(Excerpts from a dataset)
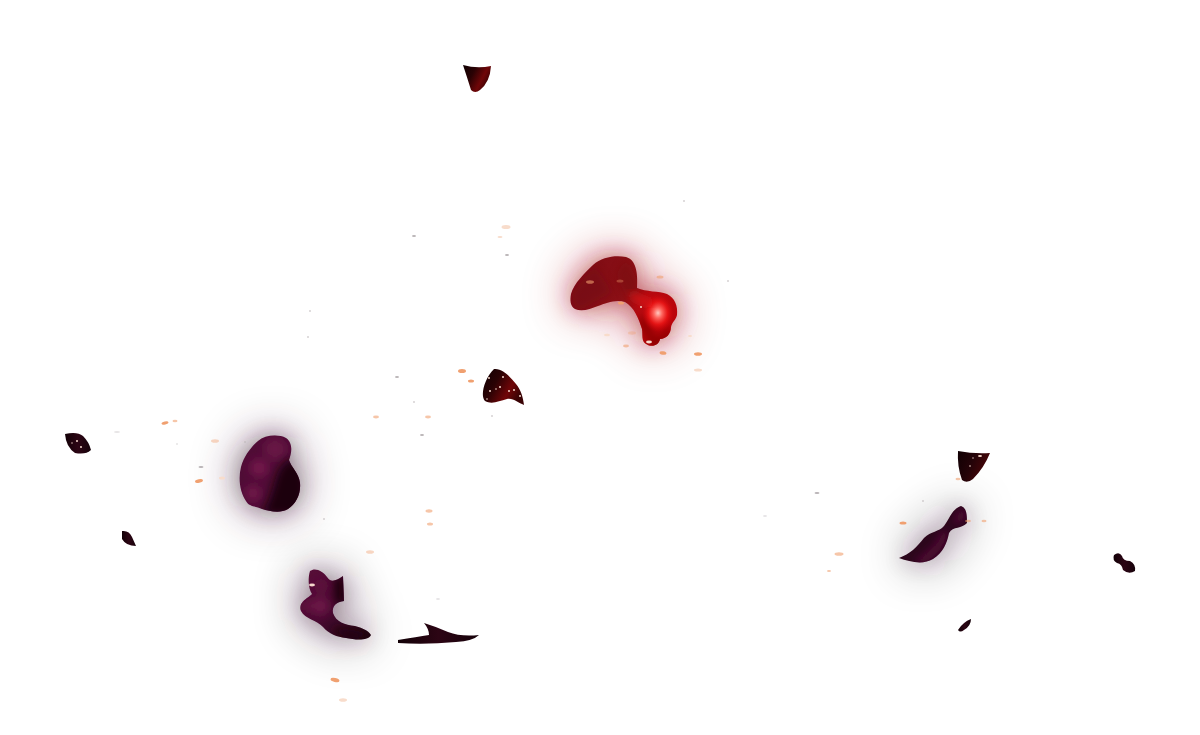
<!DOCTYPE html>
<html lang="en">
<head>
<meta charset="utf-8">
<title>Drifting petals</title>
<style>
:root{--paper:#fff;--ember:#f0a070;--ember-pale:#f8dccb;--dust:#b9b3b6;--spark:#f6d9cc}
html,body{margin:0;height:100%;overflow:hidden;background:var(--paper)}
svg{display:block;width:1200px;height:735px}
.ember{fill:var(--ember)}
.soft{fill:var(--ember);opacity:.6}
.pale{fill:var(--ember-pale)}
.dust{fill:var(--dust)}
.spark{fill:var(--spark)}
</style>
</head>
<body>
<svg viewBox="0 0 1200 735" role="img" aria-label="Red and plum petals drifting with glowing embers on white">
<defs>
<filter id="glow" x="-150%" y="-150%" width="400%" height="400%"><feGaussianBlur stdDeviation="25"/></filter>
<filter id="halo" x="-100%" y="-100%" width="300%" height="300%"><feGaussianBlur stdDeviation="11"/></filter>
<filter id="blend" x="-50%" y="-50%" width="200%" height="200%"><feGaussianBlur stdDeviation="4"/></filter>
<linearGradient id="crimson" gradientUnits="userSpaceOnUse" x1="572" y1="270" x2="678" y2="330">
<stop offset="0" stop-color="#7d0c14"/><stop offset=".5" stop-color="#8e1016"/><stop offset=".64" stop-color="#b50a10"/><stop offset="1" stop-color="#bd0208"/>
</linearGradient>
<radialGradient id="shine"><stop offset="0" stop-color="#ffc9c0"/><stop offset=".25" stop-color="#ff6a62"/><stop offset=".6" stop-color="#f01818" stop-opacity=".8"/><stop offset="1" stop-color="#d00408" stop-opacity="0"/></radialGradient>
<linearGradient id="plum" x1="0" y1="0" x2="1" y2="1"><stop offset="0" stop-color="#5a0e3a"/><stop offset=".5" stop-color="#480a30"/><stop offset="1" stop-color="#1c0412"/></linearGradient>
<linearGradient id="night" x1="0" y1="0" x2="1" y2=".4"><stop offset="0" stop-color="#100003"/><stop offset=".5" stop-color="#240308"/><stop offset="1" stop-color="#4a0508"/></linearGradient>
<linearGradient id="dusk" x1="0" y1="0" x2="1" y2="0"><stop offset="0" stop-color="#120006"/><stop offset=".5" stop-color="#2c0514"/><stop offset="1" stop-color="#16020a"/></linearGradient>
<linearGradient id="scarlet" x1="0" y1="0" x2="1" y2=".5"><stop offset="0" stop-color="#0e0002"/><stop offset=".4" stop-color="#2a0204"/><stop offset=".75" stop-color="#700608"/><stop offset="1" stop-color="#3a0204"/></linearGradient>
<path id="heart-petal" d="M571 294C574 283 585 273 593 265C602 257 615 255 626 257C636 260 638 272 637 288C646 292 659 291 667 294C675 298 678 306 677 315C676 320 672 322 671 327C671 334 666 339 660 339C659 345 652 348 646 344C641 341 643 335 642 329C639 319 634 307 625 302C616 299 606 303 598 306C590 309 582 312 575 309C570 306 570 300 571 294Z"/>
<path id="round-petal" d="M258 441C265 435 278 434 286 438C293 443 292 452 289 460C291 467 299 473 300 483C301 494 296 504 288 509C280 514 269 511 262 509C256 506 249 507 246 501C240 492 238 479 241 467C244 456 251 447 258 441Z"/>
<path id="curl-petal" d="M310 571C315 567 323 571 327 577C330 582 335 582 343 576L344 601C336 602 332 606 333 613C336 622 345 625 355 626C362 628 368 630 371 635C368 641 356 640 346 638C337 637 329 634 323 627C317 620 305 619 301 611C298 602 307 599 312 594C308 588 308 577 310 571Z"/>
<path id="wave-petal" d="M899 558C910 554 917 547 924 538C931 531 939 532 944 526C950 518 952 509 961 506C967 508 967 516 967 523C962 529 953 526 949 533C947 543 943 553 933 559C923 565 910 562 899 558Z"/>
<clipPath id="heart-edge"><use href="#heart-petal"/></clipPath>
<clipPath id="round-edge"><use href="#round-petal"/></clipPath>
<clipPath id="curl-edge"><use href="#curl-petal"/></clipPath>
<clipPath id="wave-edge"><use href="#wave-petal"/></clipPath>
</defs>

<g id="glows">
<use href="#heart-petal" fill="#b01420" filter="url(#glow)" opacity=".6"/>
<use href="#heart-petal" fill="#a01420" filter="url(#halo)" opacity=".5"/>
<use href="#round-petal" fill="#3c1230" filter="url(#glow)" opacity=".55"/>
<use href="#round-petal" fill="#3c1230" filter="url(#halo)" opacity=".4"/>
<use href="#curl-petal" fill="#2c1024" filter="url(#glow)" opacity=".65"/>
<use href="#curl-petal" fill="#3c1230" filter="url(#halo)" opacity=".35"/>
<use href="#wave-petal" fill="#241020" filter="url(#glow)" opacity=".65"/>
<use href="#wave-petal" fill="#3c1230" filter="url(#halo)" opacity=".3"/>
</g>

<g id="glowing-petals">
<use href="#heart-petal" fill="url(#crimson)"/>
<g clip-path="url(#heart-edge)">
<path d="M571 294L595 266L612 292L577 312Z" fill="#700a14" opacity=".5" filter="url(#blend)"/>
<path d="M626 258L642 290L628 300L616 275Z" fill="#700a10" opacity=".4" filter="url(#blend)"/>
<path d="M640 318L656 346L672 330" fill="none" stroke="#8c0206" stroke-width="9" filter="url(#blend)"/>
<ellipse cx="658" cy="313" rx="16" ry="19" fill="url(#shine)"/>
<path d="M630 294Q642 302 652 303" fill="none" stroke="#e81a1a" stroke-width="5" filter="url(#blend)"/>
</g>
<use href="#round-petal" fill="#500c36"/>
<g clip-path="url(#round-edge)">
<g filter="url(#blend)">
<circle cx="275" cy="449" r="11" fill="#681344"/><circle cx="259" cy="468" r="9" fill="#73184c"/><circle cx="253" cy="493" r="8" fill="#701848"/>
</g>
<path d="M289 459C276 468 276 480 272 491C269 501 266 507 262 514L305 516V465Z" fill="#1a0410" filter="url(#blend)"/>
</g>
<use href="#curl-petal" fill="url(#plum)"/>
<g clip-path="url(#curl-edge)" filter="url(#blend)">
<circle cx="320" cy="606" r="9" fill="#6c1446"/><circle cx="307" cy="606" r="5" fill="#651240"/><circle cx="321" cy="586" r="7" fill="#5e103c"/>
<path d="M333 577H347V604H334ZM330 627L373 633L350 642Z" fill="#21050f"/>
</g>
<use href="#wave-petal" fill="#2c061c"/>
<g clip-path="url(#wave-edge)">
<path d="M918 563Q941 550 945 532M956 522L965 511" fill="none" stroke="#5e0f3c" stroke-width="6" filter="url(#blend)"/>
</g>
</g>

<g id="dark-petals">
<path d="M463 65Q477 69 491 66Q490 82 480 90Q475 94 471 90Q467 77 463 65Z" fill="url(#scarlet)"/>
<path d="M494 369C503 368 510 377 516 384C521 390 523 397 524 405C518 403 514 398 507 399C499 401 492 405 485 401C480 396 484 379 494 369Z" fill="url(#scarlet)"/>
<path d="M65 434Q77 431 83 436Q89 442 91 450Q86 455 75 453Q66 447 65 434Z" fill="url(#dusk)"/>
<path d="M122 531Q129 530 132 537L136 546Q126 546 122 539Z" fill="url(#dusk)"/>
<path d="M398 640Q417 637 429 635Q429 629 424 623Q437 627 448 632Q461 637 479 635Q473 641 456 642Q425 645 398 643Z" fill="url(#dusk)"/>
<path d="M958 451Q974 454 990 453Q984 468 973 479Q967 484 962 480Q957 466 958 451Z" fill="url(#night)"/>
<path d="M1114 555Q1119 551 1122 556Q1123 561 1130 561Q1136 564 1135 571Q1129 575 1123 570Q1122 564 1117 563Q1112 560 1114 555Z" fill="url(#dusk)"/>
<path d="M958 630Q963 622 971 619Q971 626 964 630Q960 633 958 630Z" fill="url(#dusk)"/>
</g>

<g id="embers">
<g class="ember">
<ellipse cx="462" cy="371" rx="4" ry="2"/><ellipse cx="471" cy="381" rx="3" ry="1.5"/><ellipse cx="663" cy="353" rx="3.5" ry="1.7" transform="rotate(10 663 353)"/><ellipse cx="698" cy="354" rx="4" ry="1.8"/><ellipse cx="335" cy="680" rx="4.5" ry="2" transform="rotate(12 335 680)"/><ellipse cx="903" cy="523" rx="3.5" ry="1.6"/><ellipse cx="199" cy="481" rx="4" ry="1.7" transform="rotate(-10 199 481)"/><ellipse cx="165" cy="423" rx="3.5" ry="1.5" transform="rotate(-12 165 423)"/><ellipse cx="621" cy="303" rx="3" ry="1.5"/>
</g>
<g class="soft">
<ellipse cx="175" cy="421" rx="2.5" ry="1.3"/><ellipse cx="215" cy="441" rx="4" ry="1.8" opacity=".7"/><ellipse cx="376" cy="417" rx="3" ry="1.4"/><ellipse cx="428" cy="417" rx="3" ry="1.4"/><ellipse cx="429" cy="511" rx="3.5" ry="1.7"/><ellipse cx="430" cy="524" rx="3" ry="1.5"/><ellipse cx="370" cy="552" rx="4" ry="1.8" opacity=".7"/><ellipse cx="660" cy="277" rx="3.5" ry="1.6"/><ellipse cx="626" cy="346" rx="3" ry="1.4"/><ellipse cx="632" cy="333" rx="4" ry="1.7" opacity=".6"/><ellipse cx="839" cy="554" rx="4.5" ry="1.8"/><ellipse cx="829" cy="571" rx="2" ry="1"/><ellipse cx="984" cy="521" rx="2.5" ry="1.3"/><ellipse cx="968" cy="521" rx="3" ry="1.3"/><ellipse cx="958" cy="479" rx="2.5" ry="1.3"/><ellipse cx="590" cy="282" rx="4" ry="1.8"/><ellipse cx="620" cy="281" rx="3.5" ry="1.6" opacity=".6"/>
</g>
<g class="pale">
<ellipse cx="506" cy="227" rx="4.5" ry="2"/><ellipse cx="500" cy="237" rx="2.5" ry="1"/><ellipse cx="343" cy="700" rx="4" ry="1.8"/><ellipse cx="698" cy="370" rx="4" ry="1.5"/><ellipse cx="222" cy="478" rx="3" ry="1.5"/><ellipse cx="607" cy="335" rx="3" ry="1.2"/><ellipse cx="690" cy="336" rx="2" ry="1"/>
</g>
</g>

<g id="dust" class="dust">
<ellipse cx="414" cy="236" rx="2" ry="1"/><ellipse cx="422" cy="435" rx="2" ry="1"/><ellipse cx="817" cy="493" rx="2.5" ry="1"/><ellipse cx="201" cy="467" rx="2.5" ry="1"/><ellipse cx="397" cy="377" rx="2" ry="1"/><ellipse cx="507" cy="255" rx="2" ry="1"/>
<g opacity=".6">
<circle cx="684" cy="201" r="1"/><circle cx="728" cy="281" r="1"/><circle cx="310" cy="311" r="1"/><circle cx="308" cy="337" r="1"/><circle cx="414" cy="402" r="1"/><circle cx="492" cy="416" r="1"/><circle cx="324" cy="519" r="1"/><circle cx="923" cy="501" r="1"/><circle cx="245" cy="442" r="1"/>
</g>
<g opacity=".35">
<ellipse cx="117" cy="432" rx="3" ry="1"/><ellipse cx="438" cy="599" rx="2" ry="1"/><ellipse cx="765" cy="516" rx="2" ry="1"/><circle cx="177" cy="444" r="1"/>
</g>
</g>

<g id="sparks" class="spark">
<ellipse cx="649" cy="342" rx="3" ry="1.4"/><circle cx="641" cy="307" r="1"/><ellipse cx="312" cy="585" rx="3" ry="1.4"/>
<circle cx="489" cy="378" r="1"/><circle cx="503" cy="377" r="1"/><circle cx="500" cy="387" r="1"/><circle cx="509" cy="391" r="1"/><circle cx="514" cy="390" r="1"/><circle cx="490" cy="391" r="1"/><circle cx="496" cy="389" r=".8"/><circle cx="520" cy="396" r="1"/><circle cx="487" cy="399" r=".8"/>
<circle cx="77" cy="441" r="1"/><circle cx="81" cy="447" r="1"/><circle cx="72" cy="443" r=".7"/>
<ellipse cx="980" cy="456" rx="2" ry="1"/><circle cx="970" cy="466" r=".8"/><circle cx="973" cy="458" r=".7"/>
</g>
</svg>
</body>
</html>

...

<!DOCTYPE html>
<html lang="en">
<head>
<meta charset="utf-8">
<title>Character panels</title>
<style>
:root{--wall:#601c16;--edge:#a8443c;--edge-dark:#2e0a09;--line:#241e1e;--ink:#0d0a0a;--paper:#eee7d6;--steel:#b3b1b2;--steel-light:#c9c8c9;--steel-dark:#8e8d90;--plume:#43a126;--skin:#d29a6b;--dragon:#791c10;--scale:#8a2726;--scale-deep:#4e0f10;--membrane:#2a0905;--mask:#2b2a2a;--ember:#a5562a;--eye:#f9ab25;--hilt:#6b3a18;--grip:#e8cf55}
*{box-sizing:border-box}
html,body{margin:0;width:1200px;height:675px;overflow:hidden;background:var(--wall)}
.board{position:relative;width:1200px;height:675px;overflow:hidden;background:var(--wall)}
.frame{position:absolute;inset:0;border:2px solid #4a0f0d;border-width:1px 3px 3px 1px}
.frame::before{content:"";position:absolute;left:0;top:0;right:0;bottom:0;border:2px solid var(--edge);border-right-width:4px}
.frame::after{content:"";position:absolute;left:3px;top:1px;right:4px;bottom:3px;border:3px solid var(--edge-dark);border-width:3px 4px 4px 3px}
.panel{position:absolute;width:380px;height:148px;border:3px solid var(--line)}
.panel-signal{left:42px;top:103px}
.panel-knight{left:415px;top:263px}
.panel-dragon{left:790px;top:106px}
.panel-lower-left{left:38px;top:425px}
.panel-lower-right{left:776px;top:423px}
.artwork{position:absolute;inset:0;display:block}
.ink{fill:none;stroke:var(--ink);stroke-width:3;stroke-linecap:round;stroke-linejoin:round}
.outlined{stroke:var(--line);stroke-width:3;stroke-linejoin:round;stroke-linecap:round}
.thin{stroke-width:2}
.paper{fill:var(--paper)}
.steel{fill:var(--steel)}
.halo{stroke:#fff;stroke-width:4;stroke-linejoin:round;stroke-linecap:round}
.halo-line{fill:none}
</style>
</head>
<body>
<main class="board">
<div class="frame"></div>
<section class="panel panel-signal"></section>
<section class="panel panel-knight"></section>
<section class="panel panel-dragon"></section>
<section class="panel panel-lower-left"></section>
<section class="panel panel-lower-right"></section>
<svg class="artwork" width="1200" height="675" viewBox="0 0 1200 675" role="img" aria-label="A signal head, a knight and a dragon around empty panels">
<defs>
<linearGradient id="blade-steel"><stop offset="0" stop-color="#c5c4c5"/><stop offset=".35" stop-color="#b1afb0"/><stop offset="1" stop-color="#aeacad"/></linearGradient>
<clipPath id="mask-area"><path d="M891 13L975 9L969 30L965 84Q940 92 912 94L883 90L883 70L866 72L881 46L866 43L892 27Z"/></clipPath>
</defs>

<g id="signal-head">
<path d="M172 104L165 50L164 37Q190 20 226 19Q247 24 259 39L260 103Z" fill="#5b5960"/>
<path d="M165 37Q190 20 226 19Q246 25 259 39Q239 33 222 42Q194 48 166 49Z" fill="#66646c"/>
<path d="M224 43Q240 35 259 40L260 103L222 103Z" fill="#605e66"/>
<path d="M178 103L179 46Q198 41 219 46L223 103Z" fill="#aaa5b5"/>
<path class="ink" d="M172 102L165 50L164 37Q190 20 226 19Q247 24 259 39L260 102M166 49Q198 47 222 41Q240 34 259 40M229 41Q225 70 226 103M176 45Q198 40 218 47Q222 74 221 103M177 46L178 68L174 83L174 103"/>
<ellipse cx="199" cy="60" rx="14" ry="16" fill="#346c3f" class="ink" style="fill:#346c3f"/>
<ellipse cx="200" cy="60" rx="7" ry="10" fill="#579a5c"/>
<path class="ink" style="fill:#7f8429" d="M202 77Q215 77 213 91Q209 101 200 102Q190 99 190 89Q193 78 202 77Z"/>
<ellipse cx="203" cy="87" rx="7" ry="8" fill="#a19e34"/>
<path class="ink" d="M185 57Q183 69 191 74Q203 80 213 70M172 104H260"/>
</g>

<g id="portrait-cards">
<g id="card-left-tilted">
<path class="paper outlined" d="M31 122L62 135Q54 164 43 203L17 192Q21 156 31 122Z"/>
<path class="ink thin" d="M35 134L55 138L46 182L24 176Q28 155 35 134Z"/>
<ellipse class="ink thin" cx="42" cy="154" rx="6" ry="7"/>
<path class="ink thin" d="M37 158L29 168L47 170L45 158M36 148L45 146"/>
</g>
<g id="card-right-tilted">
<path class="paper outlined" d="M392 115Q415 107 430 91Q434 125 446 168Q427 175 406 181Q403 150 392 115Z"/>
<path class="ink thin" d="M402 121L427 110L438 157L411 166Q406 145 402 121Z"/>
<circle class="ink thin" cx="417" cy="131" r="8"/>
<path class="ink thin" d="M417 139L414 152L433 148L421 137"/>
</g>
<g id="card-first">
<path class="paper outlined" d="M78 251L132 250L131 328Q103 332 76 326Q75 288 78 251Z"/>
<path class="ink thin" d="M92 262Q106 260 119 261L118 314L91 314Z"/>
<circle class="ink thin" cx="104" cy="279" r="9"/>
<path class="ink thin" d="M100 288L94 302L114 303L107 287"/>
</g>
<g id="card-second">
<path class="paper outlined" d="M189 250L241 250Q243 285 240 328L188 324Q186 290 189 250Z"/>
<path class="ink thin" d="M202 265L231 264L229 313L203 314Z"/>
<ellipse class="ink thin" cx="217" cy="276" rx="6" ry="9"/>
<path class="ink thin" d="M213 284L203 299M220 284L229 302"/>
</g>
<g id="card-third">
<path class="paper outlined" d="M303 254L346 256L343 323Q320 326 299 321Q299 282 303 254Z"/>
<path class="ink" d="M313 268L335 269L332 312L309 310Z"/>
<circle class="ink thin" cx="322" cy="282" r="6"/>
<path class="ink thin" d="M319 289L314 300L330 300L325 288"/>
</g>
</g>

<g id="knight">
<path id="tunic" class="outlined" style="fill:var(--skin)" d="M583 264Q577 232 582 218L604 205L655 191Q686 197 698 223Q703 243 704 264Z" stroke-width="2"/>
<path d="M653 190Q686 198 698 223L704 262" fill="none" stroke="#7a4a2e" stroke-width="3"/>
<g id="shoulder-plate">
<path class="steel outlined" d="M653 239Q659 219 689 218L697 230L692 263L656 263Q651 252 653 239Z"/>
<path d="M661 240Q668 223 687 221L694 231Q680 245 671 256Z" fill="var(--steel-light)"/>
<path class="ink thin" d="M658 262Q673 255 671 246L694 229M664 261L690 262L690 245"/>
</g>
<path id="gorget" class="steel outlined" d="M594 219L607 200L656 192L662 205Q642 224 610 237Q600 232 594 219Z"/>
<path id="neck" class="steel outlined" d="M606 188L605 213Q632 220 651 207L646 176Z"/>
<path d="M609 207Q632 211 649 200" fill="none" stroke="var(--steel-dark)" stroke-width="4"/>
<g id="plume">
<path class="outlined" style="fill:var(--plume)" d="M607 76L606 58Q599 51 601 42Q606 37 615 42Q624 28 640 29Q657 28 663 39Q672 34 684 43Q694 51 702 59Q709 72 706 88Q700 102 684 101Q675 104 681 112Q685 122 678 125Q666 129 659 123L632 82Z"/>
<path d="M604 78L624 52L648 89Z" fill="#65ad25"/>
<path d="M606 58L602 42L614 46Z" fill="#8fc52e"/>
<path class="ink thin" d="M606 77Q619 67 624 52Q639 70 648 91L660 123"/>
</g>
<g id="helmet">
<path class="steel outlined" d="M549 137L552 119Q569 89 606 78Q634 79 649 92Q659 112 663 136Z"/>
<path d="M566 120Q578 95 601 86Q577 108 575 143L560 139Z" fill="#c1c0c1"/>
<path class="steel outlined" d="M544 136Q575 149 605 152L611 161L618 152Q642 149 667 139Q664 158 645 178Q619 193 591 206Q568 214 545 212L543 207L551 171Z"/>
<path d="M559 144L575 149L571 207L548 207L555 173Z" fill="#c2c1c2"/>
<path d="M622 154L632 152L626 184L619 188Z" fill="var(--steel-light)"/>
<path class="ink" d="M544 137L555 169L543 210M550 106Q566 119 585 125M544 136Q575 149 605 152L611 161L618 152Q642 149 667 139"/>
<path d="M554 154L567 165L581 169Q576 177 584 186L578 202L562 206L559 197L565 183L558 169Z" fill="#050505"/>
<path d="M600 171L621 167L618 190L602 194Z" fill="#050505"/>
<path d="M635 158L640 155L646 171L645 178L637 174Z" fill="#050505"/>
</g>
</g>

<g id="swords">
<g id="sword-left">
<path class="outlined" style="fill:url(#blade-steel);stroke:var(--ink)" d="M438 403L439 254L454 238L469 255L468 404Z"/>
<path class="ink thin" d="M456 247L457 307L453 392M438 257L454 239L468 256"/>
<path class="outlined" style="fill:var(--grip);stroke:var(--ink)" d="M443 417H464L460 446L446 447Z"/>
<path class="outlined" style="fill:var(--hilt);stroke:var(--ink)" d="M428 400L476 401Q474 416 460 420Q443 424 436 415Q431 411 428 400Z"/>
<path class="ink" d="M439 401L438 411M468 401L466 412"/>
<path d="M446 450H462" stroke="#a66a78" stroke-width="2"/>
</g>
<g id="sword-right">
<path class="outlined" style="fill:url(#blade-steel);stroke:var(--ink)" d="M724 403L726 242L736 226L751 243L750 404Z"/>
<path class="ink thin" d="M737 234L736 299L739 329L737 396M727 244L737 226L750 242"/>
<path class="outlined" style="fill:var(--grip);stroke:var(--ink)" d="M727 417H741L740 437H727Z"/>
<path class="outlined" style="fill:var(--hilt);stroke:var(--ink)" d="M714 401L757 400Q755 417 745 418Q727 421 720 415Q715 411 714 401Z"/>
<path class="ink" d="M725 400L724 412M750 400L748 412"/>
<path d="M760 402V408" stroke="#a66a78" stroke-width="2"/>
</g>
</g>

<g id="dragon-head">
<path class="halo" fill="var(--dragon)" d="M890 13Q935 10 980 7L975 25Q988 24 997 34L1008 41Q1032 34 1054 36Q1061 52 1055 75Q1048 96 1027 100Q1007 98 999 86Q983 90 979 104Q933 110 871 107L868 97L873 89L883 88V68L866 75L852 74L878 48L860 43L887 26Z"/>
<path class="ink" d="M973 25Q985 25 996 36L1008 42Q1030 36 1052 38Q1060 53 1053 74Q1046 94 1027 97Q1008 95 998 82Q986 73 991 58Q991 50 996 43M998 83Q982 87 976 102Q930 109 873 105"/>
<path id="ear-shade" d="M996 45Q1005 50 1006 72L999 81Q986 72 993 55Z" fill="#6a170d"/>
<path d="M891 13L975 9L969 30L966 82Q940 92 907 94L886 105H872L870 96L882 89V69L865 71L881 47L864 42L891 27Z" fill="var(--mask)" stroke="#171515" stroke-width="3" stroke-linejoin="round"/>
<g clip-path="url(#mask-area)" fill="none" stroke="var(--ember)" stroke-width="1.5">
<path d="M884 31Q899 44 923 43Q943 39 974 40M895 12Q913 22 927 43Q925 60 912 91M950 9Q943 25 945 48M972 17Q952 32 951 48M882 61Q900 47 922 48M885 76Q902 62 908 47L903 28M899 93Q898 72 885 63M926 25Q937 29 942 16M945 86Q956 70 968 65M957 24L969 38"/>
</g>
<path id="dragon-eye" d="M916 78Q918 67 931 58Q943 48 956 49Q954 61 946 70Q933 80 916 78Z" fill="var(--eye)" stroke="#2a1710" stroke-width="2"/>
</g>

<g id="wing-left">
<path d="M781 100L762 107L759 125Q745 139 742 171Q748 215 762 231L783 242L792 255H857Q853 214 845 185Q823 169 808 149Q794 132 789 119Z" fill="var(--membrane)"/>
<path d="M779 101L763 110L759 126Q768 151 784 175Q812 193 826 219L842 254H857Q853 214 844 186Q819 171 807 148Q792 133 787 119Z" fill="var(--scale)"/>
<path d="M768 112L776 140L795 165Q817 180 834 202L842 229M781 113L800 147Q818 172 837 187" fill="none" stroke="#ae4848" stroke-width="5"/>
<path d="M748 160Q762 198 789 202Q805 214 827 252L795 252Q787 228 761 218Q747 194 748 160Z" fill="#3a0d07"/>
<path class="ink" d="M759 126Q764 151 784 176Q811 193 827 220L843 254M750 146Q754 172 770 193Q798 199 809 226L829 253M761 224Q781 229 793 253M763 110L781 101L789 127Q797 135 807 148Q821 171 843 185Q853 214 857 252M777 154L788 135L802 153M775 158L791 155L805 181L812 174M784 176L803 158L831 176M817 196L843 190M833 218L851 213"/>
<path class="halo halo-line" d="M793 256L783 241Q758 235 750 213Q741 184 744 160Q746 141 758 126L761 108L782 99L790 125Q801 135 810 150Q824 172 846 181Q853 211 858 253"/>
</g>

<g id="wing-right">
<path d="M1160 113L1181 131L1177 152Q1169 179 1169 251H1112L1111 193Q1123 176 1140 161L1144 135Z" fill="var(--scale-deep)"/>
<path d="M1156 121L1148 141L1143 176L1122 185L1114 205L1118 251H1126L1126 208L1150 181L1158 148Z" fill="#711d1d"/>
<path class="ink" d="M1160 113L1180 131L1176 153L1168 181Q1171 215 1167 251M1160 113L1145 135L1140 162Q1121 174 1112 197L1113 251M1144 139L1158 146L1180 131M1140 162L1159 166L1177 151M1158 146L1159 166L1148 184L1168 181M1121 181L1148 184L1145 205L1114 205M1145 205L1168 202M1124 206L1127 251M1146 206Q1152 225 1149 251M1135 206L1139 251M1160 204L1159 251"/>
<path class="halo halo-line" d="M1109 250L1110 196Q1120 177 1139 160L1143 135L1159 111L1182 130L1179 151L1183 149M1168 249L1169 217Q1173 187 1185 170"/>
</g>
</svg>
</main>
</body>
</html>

**How to complete this task**: Check each line of the records for the string "section" and copy those that have it.

**Answer space**:
<section class="panel panel-signal"></section>
<section class="panel panel-knight"></section>
<section class="panel panel-dragon"></section>
<section class="panel panel-lower-left"></section>
<section class="panel panel-lower-right"></section>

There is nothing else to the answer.